Grand Avenue fans have something new to celebrate. After Bragg's Factor Diner announced that it will be shuttering its doors on October 4, Chef Silvana Esparza of Barrio Cafe and Barrio Urbano revealed that she will be setting up shop in the space once occupied by the vegan cafe.
We spoke to Esparza Thursday about what Valley diners can expect from her forthcoming project. It turns out there's not a lot she can share at this point — mostly because she hasn't figured it out herself.
"I can't even tell you the name yet," she says, "but it will be [similar to] Barrio Cafe." The menu is also a moving target. Enamored of the history and architecture of the building, located on Grand Avenue and McKinley Street, Esparza says she will wait to get inside the space and let it dictate "what it wants."
Before the unique space housed Bragg's Factory Diner, it was occupied by the now defunct Bragg's Pie Factory. "There's flour in those walls," says Esparza, and coming from a family legacy of bakers, it's clear that she wants to honor that particular history of the Bragg's location.

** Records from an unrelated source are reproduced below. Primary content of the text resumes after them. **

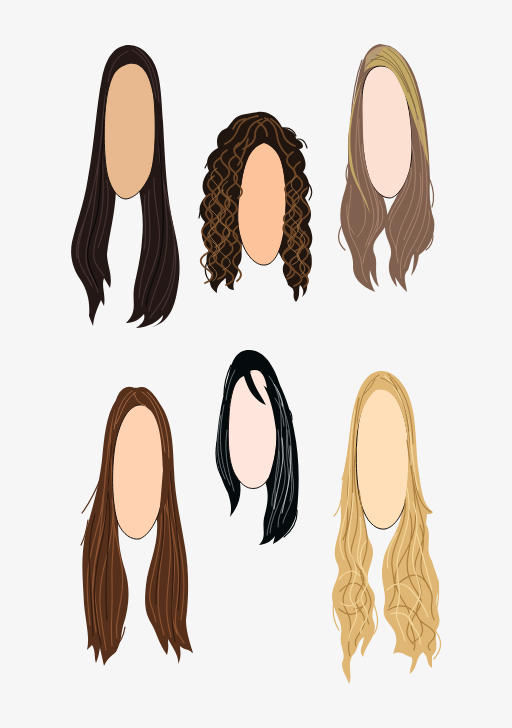
<!DOCTYPE html>
<html lang="en">
<head>
<meta charset="utf-8">
<title>Six long hairstyles</title>
<style>
:root{--paper:#f6f6f6;--ink:#17110f;
--espresso:#231816;--espresso-light:#443230;--tan:#e8b98f;
--curl:#20150f;--curl-light:#6b4526;--peach:#fdc49c;
--ash:#80604f;--ash-light:#b08c74;--streak:#c4a866;--rose:#fce1d2;
--chestnut:#56301b;--chestnut-light:#8a5231;--chestnut-dark:#351c10;--apricot:#ffd2b2;
--jet:#050a0c;--jet-light:#7d8488;--ivory:#ffe6dc;
--honey:#dfb673;--honey-light:#f3d69e;--honey-dark:#ae8040;--cream:#ffdfb8}
html,body{margin:0;height:100%;overflow:hidden;background:var(--paper)}
svg{display:block;width:512px;height:728px}
.strands{fill:none;stroke-width:1.2;stroke-linecap:round}
.fine{stroke-width:.8}
.face{stroke:var(--ink);stroke-width:1}
</style>
</head>
<body>
<svg viewBox="0 0 512 728" role="img" aria-label="Six long hairstyles around blank faces">
<defs>
<path id="curl" d="M0 0q-11 7-2 15t-1 15 0 15-1 15 1 15-2 14"/>
<path id="curl-short" d="M0 0q-9 7-1 14t0 14 0 14 0 13"/>
</defs>
<rect width="512" height="728" fill="var(--paper)"/>

<g id="straight-espresso">
<path fill="var(--espresso)" d="M128 45C114 46 106 58 102 78C96 108 95 140 88 178C84 204 76 224 72 242C69 258 74 270 80 279C89 292 90 306 89 316L93 326C94 316 97 309 101 300L104 306C106 294 101 286 104 278L110 288C113 275 107 265 107 254C109 235 115 215 116 190L139 190C142 206 144 222 142 240C141 258 136 276 134 288C132 303 138 311 126 323C134 323 140 319 144 314C146 321 140 325 136 328C150 327 158 321 163 315C163 321 157 325 152 327C167 323 174 310 177 292C182 268 179 250 174 228C166 196 165 158 163 122C161 94 161 70 150 57C144 49 137 45 128 45Z"/>
<g class="strands" stroke="var(--espresso-light)">
<path d="M124 50C108 60 105 90 102 130S92 195 82 230 84 268 92 286M119 53C106 70 105 105 100 150S95 210 88 240 94 275 98 292M103 120C100 165 108 195 98 230S98 265 104 276M107 180C111 205 104 232 98 248M92 195C87 220 74 238 77 258"/>
<path d="M139 50C157 65 156 105 159 150S177 220 174 258 160 302 150 318M158 120C158 165 169 205 167 240S153 290 149 311M154 178C153 205 163 225 158 250S143 286 142 306M149 190C147 213 153 232 148 252S140 278 139 298M145 195C143 214 148 230 144 250M175 245C178 275 171 295 162 310"/>
</g>
<path class="strands" stroke="#0d0809" d="M107 92C99 150 104 198 94 226S86 262 98 287M157 90C158 145 165 190 163 232S149 280 146 306"/>
<path class="face" fill="var(--tan)" d="M128 62C117 63 109 78 106 103C103 127 104 162 108 177C112 191 119 199 126 199C136 198 146 186 151 172C156 155 156 121 154 98C152 75 142 61 128 62Z"/>
<path fill="var(--espresso)" d="M128 45C112 49 107 67 105 96C111 75 117 67 129 64C143 62 150 75 154 100L159 150C162 105 160 72 149 58Z"/>
<path class="strands" stroke="var(--espresso-light)" d="M128 51C115 57 111 66 108 82M132 50C147 57 152 72 156 98M136 48C151 58 157 75 159 102"/>
</g>

<g id="curly-brown">
<path fill="var(--curl)" d="M246 114C234 115 232 123 227 128C216 132 216 142 218 148C207 154 205 162 209 171C201 180 201 190 206 196C197 205 198 215 205 222C199 233 202 243 209 249C204 260 207 269 213 273C207 283 211 289 217 293C216 286 222 281 226 278C225 285 228 290 234 290C231 280 240 275 238 266C245 258 239 248 243 240L274 248C281 252 280 259 285 262C279 272 287 278 288 285L292 288C296 292 291 296 296 302C301 296 298 290 300 285C304 289 304 293 302 297C310 291 306 280 308 274C314 266 312 258 308 250C316 240 311 230 308 224C315 213 308 204 305 198C313 188 308 177 303 172C309 164 303 154 299 149C306 149 303 141 296 139C296 131 286 129 282 127C276 115 266 111 258 112Z"/>
<path class="strands" stroke="var(--curl)" stroke-width="2" d="M220 148q-10 8-15 20M212 200q-12 5-13 18M208 260q-7 13 4 24M305 180q11 10 4 20M306 245q9 12 2 24M294 140q10-4 13 8M283 128q10-1 13 8"/>
<path class="face" fill="var(--peach)" d="M263 142C253 142 246 155 242 178C237 205 236 224 241 239C245 254 255 266 265 265C275 264 281 250 284 231C287 208 287 181 282 163C279 149 272 142 263 142Z"/>
<path fill="var(--curl)" d="M232 130C250 108 280 118 284 135C291 150 286 165 290 184L286 194C284 170 282 149 264 143C249 148 246 163 242 178C241 194 233 208 237 229L227 236Z"/>
<g class="strands" stroke="var(--curl-light)" style="stroke-width:1.8">
<use href="#curl" x="220" y="158"/><use href="#curl" x="227" y="150"/><use href="#curl" x="235" y="156"/><use href="#curl" x="214" y="176"/><use href="#curl" x="210" y="194"/><use href="#curl" x="223" y="190"/><use href="#curl" x="231" y="196"/><use href="#curl-short" x="238" y="226"/><use href="#curl-short" x="239" y="143"/>
<use href="#curl" x="293" y="152"/><use href="#curl" x="300" y="162"/><use href="#curl" x="292" y="190"/><use href="#curl" x="299" y="197"/><use href="#curl" x="307" y="188"/><use href="#curl-short" x="288" y="221"/><use href="#curl-short" x="305" y="232"/>
<path d="M258 116q-16 2-20 13t-13 15M262 119q-12 4-14 13t-14 17M268 119q-14 8-13 16t-12 14M258 122q9 5 9 14M265 118q11 6 12 17t10 20M271 119q10 7 12 15t12 12M246 119q-9 0-13 10M248 139q-4 17-10 26"/>
</g>
<g class="strands fine" stroke="#a0734a"><use href="#curl" x="217" y="168"/><use href="#curl" x="228" y="181"/><use href="#curl" x="297" y="176"/><use href="#curl-short" x="214" y="226"/><use href="#curl-short" x="302" y="220"/></g>
</g>

<g id="layered-ash">
<path fill="var(--ash)" d="M380 44C369 46 364 55 360 70C354 94 353 112 349 131C346 151 351 170 345 190C340 205 339 217 342 229C346 244 354 253 353 267C353 277 360 286 375 292C371 283 369 278 370 270C372 278 375 284 379 287C373 270 379 263 374 253C370 240 383 234 387 223C389 213 385 201 380 188L400 188C395 203 384 214 385 229C386 241 394 247 390 259C387 269 390 279 397 287L395 277C399 283 402 288 407 292C406 283 402 276 408 270C411 262 411 257 414 254C414 261 413 270 411 276C417 269 418 260 419 255C430 248 436 233 434 220C430 208 429 196 430 180C429 151 427 116 419 90C414 69 404 53 390 46Z"/>
<path class="strands" stroke="var(--ash)" d="M350 160Q344 172 347 181M342 225Q334 240 345 250M430 180Q436 195 432 207M433 235Q433 245 426 250M362 60Q353 85 351 120"/>
<path class="face" fill="var(--rose)" d="M381 66C370 66 363 77 362 98C360 121 362 157 369 178C374 191 382 198 390 198C398 197 406 184 410 169C414 150 412 115 405 93C400 77 392 66 381 66Z"/>
<path fill="var(--ash)" d="M362 90C364 130 360 160 374 188C379 207 386 220 380 231L360 235L350 185L354 120ZM391 51C409 80 411 120 413 155C410 177 399 195 391 207L403 229L427 200L423 110Z"/>
<path fill="#b59a74" d="M366 57C374 44 391 42 400 54C413 70 419 98 425 132L421 125C414 95 404 77 391 70C381 62 372 62 364 73Z"/>
<path fill="var(--streak)" d="M383 48C396 47 405 60 413 78C421 100 425 132 429 166C417 130 408 96 394 73C388 64 376 63 366 70C370 58 377 61 383 48ZM363 76C354 104 347 132 352 160C355 185 366 193 370 214C362 191 351 180 349 159C346 128 353 100 363 76Z"/>
<g class="strands fine" stroke="var(--ash-light)">
<path d="M361 90C355 130 354 164 360 187S370 223 357 237M359 119C357 158 367 183 372 203S371 230 365 247M362 145C363 173 375 187 378 212S366 239 363 263M351 185C351 209 343 222 354 242S359 270 367 282M347 204Q345 222 354 234M380 201Q388 221 375 233M375 190C384 220 373 230 368 245"/>
<path d="M415 106C421 150 426 181 420 208S397 248 401 278M418 116C427 160 429 190 425 215S407 250 404 268M412 145C418 170 416 195 407 214S394 245 398 263M411 168C413 185 401 202 393 217S395 240 396 250M407 180C404 198 391 207 389 220M429 210C432 228 421 243 417 252M420 173C425 204 409 224 404 240"/>
</g>
<path class="strands fine" stroke="#79613d" d="M383 51C402 61 411 92 418 119M376 55C398 58 407 85 415 107M371 60C388 55 400 72 408 92M388 49C407 60 415 85 423 121M366 66Q375 57 383 56"/>
</g>

<g id="straight-chestnut">
<path fill="var(--chestnut)" d="M136 389C128 383 119 389 116 400C106 415 104 438 102 460C99 486 93 506 86 531C80 559 83 580 84 604C86 624 90 638 87 650L92 645C96 651 94 658 96 663C99 656 99 652 100 648L104 666C110 654 114 656 117 650C122 639 121 634 123 626C130 605 130 587 125 570C120 554 118 541 118 520L157 520C159 546 148 565 146 585C144 603 145 613 151 623C156 631 159 644 167 655C169 648 168 643 168 639C174 650 179 656 178 664C182 656 180 651 180 646C184 650 189 649 193 653C189 640 186 630 186 620C189 596 189 570 185 547C181 522 175 498 174 470C173 443 172 421 160 404C153 392 145 383 136 389Z"/>
<path class="strands" stroke="var(--chestnut)" d="M102 475Q92 500 82 513M88 520Q86 535 81 545M184 620Q184 640 192 652M112 650Q123 642 125 627"/>
<g class="strands" stroke="var(--chestnut-light)">
<path d="M119 400C105 435 112 480 105 518S87 569 96 632M115 410C104 450 108 488 98 525S84 575 90 625M111 458C113 500 116 524 106 559S100 614 106 650M112 500C117 535 111 550 112 581S110 624 112 646M114 525C119 556 126 570 121 599S116 625 117 638M106 466C103 507 101 533 96 556S96 605 100 637"/>
<path d="M151 396C169 423 161 465 168 505S182 570 177 602 180 635 184 643M160 410C173 445 167 486 175 522S187 580 181 620M165 440C162 485 173 525 170 563S164 610 171 637M163 490C168 530 161 554 159 579S158 614 164 635M161 510C163 540 155 563 151 584S153 606 156 622M164 500C177 543 175 571 173 593S172 620 177 634"/>
</g>
<path class="strands" stroke="var(--chestnut-dark)" d="M116 414C106 462 111 499 102 540S91 600 101 645M108 490C114 530 102 562 107 620M161 420C168 466 167 500 172 540S167 606 175 642M163 505C167 548 154 573 156 604M170 470C174 524 184 554 178 610M95 514C84 550 92 588 93 636"/>
<path class="face" fill="var(--apricot)" d="M139 405C128 406 119 423 115 446C111 471 112 506 118 523C123 535 132 540 139 539C149 536 158 520 161 504C165 482 166 449 160 426C156 411 149 404 139 405Z"/>
<path fill="var(--chestnut)" d="M132 388C118 389 112 411 111 445C117 424 121 411 133 408C138 399 147 407 151 411C161 424 162 447 163 470L159 519L167 500C173 460 171 418 155 399C148 388 143 387 132 388Z"/>
<path class="strands fine" stroke="#b47750" d="M132 391C122 397 117 411 114 429M136 392C124 400 123 411 116 424M142 392C156 401 161 422 165 452M147 392C164 408 168 431 169 458M134 393Q137 404 146 406"/>
</g>

<g id="swept-black">
<path fill="var(--jet)" d="M249 350C237 350 232 360 229 374C223 394 219 415 217 436C214 461 221 479 228 493C231 503 232 508 230 517C238 507 242 496 240 483L263 477C271 492 267 506 264 518C262 530 267 537 259 545C268 544 272 540 275 536L273 544C286 537 295 525 297 510C300 482 299 454 294 430C291 413 287 400 280 385C274 366 264 350 249 350Z"/>
<path class="strands" stroke="var(--jet)" d="M231 365Q224 380 224 395M217 442Q213 466 225 482M288 409Q292 412 292 420M297 510Q298 526 284 537"/>
<path class="face" fill="var(--ivory)" d="M248 369C237 372 230 393 229 416C227 444 229 465 236 476C242 486 249 490 257 488C267 485 273 473 275 457C279 434 277 407 270 388C265 376 258 366 248 369Z"/>
<path fill="var(--jet)" d="M251 354C239 355 234 372 230 398C234 386 238 378 244 376C248 390 255 401 266 405C261 395 255 389 250 372C264 378 273 402 276 430C278 450 272 466 268 481L285 499L293 440L279 385L265 361Z"/>
<path fill="var(--ivory)" d="M250 371C260 367 265 375 267 388C260 384 255 378 250 371Z"/>
<g class="strands fine" stroke="var(--jet-light)">
<path d="M269 376C287 400 278 430 284 461S272 509 270 533M276 389C292 416 284 441 288 468S277 511 278 527M281 403C294 431 290 456 293 479S285 512 283 523M278 430C282 452 274 472 275 491S268 521 267 535M279 451C281 478 271 488 272 506M288 430C285 454 296 474 290 501M275 398Q283 410 284 426"/>
<path d="M224 405C217 440 221 465 230 485M227 430C223 457 230 476 234 491M221 415C215 446 218 463 225 479M235 370Q228 383 226 400"/>
</g>
<path class="strands fine" stroke="#d8dde0" d="M282 438C286 463 278 483 274 509M290 446C293 474 286 494 282 513M274 384Q281 393 283 406"/>
</g>

<g id="wavy-honey">
<path fill="var(--honey)" d="M379 371C367 373 361 384 356 399C350 418 350 439 346 460C342 483 340 497 341 515C342 533 330 548 337 563C344 576 328 587 333 603C336 617 343 622 341 635C339 647 347 653 342 663C342 672 347 677 349 684C353 674 347 667 352 656C359 650 356 642 364 637C363 647 358 650 363 657C366 643 378 636 374 622C368 610 381 601 371 588C361 574 377 561 372 546C367 535 363 525 364 510L402 510C400 532 385 545 383 563C379 582 388 592 384 607C381 624 399 625 396 644L393 654C401 650 404 655 411 657C415 661 409 668 410 674C418 668 415 658 423 652C430 659 425 663 432 668L432 656C441 648 433 640 437 629C444 618 434 610 437 596C442 582 435 573 432 561C424 549 433 536 426 524L427 514C430 514 432 514 433 512C422 505 421 487 418 467C415 437 417 410 405 388C398 376 389 370 379 371Z"/>
<path class="strands" stroke="var(--honey)" stroke-width="2" d="M349 445Q347 465 342 480M341 500Q339 511 334 516M334 600Q331 618 339 630M372 600Q382 622 374 634M436 632Q446 645 434 659M438 580Q440 600 435 615"/>
<path class="face" fill="var(--cream)" d="M378 388C366 391 359 410 357 437C355 464 357 497 364 512C369 524 377 530 385 529C395 527 403 514 406 499C411 475 411 438 403 413C397 396 389 386 378 388Z"/>
<path fill="var(--honey)" d="M382 373C364 377 355 400 355 445C359 420 362 402 376 390C393 386 402 406 406 428C411 455 407 488 404 513L418 530L425 510C413 474 418 432 409 402Z"/>
<g class="strands" stroke="var(--honey-dark)">
<path d="M359 398C350 440 354 474 352 502S339 543 349 563 335 591 346 610 344 641 350 656M356 448C350 488 362 507 356 531S347 552 360 570 346 593 360 610 351 635 356 646M359 490C363 523 371 536 365 556S359 574 368 592 362 612 369 624M350 470C344 503 352 522 343 540M340 591q16-16 24 0t-10 18M339 609q14 12 24-3"/>
<path d="M390 378C413 407 409 450 413 482S418 531 405 553 391 583 405 604 397 626 413 644M407 440C412 480 417 500 423 523S407 558 418 580 404 611 426 625 421 641 430 650M405 500C408 527 390 546 392 566S399 591 389 607M409 510C418 536 402 556 409 577S428 596 416 613 419 632 414 650M420 525C430 548 413 562 426 582S426 603 434 620M388 610q19-11 30 7t-5 25M414 472Q417 505 431 512M399 583q20-18 30 5"/>
</g>
<g class="strands" stroke="var(--honey-light)">
<path d="M355 410C347 450 352 486 346 512S337 543 344 559M353 493C354 520 342 540 353 559S342 590 353 604 348 625 349 641M360 517C365 544 350 552 363 571S354 590 364 606 358 622 361 633M339 579q12-14 21-3M341 603q10 7 18-3M366 541q-12 17 1 36"/>
<path d="M385 376C408 399 412 430 411 465M398 390C415 425 410 461 418 490M407 488C414 520 402 538 398 557S403 590 398 605 402 625 405 641M413 502C424 532 408 547 414 568S425 593 413 609 422 627 420 644M416 531C422 552 426 569 432 590M387 590q13-13 25 1t16 26M391 614q16-5 22 11M397 533q-12 19-9 35"/>
</g>
<path class="strands fine" stroke="#9b7135" d="M379 375C366 382 360 398 357 423M381 378C400 383 406 407 409 431M375 379Q372 387 363 395M388 374C408 391 412 416 413 444"/>
</g>
</svg>
</body>
</html>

She also plans to continue training the next generation of Mexican chefs, she says, sharing her experience and knowledge of elevated Mexican cuisine.

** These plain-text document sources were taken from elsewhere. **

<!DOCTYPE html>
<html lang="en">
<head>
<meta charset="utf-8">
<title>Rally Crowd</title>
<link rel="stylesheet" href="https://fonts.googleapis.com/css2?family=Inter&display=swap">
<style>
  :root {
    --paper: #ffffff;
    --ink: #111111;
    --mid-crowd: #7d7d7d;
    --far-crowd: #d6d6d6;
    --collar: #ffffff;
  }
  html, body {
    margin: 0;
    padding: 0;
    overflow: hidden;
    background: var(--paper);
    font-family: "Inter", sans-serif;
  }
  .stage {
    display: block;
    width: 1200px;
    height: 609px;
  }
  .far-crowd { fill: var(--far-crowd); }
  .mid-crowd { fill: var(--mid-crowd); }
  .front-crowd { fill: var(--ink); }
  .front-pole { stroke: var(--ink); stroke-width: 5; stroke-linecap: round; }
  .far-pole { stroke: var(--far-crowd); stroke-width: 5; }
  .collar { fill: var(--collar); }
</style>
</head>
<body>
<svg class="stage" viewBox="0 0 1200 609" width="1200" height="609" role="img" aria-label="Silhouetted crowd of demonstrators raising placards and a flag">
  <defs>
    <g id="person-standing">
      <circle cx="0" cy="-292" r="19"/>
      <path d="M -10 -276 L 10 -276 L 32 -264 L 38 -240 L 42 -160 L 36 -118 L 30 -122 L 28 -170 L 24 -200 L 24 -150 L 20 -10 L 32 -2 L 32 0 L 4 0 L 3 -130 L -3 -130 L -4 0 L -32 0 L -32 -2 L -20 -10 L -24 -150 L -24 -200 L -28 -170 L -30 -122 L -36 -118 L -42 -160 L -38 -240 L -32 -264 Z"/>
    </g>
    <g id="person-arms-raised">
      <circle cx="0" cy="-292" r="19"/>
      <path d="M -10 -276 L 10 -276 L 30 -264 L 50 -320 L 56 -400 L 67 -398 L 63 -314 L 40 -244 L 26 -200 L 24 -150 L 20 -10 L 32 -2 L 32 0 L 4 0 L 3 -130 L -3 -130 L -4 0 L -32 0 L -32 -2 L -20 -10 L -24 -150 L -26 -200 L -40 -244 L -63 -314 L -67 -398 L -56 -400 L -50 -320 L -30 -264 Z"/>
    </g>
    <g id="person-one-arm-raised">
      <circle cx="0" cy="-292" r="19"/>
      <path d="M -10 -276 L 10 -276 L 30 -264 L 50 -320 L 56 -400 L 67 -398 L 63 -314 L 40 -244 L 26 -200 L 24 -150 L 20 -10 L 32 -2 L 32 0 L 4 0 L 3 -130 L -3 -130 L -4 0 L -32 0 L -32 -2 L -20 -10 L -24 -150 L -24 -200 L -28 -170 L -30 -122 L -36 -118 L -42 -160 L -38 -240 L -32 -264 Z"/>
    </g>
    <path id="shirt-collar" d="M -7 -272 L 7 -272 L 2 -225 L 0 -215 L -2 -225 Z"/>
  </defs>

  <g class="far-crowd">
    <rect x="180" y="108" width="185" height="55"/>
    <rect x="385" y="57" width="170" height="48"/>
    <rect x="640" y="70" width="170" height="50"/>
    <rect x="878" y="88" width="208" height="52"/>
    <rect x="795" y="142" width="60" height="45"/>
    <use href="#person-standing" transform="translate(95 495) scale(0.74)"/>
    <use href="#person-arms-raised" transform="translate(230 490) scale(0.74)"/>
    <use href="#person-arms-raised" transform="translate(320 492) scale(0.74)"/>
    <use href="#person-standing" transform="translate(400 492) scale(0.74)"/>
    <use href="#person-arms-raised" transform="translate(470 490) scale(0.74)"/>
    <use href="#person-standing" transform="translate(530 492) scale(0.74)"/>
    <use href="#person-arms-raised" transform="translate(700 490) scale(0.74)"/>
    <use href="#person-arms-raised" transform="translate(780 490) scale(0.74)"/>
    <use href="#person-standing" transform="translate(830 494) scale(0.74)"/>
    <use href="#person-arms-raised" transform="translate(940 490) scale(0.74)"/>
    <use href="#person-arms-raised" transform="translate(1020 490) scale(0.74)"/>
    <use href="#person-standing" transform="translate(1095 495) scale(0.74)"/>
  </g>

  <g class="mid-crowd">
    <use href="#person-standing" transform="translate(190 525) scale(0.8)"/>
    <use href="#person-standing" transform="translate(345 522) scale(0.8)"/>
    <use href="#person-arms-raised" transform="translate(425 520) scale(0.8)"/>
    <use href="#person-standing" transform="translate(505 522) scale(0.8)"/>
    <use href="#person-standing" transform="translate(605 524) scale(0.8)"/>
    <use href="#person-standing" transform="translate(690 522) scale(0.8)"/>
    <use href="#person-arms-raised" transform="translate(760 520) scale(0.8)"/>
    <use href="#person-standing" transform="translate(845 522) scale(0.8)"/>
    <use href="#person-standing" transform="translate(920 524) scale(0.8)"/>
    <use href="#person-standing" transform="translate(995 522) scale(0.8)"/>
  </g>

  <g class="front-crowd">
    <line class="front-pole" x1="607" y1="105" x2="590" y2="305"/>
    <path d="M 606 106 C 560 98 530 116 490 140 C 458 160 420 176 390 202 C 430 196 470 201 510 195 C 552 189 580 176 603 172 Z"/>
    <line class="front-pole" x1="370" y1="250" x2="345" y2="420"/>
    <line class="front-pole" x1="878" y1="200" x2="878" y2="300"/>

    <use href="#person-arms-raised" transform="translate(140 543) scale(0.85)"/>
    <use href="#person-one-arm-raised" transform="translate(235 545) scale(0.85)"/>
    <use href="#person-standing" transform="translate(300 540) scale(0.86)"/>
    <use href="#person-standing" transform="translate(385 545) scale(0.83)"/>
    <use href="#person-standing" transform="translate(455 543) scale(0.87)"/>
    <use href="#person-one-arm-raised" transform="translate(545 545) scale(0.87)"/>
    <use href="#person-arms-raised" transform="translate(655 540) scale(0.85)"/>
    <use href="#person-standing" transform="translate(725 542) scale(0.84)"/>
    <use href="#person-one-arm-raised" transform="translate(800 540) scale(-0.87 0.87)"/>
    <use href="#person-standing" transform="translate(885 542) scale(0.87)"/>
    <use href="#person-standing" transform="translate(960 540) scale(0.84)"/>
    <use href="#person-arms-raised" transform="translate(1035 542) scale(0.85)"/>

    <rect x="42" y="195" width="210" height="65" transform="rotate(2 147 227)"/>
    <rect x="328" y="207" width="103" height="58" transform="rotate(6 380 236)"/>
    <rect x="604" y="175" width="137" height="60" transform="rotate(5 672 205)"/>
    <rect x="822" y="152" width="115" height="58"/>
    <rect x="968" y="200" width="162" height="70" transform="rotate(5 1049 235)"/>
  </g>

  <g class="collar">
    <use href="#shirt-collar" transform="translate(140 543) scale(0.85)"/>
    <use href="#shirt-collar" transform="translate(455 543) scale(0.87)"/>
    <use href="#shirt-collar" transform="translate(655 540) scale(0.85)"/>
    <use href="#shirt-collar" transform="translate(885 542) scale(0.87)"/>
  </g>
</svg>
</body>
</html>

Esparza says the one item we won't see at the new Barrio Cafe is tacos. "I'm a little sick of tacos, to be honest," she says. "They've saturated the market. McDonald's is going to start selling them next!" Esparza is also planning on securing a liquor license for the restaurant.

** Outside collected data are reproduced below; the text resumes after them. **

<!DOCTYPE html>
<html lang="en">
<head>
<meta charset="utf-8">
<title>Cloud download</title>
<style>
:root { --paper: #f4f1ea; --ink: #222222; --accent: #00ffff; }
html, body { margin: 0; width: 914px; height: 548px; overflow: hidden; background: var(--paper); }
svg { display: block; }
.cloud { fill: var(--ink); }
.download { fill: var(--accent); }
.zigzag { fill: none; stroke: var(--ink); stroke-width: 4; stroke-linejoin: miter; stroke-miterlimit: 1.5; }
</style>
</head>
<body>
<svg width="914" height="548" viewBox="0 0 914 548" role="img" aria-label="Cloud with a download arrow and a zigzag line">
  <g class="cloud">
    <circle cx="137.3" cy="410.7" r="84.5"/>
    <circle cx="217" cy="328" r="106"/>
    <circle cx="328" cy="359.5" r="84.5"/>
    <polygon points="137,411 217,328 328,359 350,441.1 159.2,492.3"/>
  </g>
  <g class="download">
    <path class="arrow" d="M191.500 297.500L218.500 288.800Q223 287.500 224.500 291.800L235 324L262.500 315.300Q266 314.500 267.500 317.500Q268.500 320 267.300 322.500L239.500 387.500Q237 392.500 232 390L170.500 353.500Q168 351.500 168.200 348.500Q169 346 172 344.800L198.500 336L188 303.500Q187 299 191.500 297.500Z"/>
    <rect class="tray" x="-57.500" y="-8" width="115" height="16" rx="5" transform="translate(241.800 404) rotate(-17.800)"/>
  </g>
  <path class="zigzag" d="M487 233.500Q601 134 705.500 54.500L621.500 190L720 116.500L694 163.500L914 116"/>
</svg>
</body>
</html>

As for moving into the Grand Avenue neighborhood, known for its decidedly un-gentrified galleries and cafes, Esparza says she's going to fit right in. She says she's especially appreciative of the work of Beatrice Moore, the woman most often credited with developing the artistic community on Grand Ave.
"You can say I'm going to the Beatrice Moore Academy of How to Get Shit Done," says Esparza. "I can promise that I'm going to give it my very best."